## Dataset items:
[Start of section]
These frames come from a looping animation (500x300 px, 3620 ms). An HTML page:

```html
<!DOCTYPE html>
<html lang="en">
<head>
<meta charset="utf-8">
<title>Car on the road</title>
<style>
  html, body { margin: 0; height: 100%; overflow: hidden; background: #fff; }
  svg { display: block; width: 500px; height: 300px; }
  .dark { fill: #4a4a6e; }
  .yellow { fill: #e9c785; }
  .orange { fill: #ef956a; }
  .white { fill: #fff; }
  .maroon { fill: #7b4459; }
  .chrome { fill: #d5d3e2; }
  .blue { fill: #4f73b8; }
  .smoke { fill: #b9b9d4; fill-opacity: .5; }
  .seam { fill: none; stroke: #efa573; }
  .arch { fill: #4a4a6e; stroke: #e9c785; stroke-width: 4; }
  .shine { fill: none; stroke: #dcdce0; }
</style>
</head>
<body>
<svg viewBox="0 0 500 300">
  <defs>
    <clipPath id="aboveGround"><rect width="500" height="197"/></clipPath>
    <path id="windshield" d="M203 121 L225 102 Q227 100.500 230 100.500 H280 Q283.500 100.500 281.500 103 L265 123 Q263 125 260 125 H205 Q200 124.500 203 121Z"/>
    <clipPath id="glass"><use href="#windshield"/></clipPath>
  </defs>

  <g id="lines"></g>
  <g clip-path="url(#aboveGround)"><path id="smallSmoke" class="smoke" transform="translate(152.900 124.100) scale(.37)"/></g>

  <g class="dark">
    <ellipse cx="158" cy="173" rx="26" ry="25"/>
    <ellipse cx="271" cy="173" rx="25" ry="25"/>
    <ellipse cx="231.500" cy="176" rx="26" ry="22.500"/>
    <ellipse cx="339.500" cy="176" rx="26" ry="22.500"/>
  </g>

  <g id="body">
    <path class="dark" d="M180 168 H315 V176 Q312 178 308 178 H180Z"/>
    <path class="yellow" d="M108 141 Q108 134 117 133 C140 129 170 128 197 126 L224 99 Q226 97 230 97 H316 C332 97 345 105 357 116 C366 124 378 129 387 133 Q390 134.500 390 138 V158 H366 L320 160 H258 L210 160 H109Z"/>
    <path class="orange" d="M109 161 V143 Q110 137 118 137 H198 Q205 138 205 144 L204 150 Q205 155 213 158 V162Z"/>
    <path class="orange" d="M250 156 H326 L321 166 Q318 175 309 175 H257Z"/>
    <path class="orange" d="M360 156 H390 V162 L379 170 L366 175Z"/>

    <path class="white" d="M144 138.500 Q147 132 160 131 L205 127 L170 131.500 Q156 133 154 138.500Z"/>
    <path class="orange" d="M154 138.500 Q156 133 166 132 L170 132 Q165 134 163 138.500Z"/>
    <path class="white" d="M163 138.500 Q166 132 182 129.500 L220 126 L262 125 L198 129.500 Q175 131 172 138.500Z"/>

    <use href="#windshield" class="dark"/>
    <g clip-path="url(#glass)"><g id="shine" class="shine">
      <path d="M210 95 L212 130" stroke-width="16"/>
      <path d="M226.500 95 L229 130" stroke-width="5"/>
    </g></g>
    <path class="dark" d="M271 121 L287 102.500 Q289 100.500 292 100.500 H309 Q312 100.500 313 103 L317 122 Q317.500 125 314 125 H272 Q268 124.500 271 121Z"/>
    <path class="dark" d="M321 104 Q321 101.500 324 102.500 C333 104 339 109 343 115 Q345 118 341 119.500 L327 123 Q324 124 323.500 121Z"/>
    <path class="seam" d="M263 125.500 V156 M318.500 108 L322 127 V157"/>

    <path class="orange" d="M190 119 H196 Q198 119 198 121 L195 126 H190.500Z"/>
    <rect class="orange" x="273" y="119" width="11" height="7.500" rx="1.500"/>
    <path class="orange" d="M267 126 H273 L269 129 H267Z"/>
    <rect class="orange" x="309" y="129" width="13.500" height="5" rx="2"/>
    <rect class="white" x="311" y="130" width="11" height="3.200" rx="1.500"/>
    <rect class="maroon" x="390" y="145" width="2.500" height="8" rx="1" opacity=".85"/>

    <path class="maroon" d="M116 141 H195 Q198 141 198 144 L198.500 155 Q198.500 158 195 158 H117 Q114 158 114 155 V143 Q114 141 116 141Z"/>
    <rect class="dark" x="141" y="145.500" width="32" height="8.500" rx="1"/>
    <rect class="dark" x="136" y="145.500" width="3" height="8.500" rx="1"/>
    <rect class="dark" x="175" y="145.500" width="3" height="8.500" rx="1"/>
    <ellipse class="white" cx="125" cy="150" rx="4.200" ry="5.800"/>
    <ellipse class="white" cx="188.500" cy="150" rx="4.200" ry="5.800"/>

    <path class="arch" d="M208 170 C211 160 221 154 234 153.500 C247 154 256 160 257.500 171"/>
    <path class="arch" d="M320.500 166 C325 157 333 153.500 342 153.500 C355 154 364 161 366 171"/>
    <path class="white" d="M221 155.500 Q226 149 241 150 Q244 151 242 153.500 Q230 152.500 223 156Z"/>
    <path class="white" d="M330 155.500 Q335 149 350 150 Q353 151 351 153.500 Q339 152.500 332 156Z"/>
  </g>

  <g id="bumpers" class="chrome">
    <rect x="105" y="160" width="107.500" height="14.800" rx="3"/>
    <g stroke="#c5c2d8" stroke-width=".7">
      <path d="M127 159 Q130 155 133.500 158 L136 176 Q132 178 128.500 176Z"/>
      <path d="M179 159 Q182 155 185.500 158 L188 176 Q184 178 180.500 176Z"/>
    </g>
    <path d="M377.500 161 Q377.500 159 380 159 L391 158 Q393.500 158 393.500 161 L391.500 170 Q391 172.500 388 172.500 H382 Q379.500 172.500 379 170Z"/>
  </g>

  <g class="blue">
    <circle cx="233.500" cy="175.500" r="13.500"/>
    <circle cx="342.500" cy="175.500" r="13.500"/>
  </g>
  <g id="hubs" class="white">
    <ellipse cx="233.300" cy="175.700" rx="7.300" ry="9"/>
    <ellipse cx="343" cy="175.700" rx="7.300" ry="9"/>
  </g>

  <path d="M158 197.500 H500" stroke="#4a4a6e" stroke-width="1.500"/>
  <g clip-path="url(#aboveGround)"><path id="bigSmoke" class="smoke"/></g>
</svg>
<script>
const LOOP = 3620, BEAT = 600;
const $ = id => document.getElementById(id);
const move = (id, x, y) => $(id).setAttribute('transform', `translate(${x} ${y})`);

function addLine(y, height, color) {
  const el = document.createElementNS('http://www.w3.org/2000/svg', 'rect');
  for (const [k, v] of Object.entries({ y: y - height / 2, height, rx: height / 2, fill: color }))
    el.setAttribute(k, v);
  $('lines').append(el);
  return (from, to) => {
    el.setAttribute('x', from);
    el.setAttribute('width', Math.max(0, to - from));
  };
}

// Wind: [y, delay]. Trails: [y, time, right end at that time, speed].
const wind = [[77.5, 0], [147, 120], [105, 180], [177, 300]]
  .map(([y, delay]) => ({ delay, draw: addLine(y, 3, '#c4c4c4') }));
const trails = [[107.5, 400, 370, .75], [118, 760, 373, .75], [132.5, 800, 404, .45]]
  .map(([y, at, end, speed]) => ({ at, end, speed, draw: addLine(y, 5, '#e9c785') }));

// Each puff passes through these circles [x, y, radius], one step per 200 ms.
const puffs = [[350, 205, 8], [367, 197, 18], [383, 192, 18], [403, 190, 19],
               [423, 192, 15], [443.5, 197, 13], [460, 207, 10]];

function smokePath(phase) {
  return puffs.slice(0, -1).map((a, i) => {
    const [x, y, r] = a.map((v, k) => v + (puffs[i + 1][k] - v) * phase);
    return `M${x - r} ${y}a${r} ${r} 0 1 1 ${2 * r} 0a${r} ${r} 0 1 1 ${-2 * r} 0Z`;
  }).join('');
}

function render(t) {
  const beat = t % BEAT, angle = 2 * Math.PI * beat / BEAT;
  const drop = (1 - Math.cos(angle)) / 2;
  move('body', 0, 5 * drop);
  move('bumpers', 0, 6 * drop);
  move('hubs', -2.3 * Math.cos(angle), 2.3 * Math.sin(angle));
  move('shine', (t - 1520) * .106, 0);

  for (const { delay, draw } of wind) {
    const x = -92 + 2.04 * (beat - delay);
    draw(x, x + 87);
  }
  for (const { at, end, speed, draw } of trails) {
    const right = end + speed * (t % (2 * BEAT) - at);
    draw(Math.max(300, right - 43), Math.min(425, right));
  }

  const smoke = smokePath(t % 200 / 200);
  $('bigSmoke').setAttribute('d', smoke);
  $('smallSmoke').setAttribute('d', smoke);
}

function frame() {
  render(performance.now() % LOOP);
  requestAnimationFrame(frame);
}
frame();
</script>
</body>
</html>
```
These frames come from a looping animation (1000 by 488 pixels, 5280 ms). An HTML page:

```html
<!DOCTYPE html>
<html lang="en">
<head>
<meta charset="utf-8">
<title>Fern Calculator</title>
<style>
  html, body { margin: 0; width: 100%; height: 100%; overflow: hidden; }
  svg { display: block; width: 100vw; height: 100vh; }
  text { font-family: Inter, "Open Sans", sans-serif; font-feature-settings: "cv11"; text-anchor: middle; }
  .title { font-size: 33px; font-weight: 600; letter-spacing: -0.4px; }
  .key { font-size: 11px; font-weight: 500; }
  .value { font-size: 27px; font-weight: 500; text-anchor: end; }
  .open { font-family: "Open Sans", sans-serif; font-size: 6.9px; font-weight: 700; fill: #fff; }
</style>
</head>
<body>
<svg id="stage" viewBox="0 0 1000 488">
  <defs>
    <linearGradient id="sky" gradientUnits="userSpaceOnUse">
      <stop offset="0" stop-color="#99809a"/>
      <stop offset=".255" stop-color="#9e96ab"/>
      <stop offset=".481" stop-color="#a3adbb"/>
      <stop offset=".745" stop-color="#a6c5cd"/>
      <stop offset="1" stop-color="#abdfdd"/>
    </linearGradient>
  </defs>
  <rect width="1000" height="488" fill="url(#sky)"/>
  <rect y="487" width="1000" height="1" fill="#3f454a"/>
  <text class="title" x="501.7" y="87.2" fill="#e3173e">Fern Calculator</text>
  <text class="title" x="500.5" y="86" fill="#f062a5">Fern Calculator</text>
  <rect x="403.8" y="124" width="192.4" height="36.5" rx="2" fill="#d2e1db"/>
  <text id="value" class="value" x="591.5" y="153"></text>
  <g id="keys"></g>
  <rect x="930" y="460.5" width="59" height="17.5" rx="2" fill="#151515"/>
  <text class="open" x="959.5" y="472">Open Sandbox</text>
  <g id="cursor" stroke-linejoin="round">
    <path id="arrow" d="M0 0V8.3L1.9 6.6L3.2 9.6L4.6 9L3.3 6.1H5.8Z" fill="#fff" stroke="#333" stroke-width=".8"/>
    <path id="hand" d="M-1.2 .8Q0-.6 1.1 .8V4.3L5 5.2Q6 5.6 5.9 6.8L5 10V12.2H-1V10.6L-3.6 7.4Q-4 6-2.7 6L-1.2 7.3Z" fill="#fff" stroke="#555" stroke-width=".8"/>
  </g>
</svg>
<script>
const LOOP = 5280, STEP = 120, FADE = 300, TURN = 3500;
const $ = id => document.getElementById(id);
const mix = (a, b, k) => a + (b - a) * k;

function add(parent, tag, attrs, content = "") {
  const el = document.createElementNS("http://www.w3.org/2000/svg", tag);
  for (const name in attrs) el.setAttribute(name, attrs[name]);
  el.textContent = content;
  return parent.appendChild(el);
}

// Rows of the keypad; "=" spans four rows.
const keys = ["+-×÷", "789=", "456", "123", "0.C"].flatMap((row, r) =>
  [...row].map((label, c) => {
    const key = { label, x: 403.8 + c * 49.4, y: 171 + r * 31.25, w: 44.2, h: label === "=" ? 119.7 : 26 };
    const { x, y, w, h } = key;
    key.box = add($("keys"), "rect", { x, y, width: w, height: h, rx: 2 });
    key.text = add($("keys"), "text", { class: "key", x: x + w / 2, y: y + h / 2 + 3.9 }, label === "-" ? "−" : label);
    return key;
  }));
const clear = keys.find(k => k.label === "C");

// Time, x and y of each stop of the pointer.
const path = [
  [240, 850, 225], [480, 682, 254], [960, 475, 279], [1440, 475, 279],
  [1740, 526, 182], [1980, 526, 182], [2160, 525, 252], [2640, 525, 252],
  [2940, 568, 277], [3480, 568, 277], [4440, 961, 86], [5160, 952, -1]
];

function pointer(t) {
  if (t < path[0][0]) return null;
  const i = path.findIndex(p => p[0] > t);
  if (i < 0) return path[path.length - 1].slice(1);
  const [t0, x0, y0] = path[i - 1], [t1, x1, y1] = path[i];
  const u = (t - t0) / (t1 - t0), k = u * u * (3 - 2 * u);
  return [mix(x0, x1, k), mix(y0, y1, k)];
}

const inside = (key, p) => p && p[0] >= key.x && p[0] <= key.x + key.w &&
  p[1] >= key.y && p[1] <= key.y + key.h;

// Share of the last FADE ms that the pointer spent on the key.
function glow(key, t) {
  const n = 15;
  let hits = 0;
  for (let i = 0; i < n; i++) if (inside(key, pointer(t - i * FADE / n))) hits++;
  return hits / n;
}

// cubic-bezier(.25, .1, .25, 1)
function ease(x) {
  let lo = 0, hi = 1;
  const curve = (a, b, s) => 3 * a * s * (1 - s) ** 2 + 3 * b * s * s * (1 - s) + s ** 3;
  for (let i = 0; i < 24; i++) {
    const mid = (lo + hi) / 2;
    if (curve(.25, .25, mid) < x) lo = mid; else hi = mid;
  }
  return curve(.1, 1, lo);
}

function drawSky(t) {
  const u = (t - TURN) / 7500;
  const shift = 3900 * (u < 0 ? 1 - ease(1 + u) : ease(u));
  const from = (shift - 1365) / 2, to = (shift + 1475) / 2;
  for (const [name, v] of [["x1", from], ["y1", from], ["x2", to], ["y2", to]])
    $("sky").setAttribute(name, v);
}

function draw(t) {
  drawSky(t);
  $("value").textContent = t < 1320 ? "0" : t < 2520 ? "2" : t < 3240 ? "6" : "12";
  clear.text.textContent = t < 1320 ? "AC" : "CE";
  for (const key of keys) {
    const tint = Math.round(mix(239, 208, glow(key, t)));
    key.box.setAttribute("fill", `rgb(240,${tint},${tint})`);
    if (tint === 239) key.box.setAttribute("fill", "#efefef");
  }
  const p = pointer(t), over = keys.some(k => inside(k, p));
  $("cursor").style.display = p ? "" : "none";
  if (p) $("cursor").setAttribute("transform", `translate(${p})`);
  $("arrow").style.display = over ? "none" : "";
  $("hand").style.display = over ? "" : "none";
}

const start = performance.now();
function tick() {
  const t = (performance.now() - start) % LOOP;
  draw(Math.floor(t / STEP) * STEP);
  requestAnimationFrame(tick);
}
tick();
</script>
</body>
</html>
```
[End of section]
## ACTIVITY:
Counting only the lines that include "Math", state how many there are in the entries, and nothing else.

## EXERCISE RESULT:
7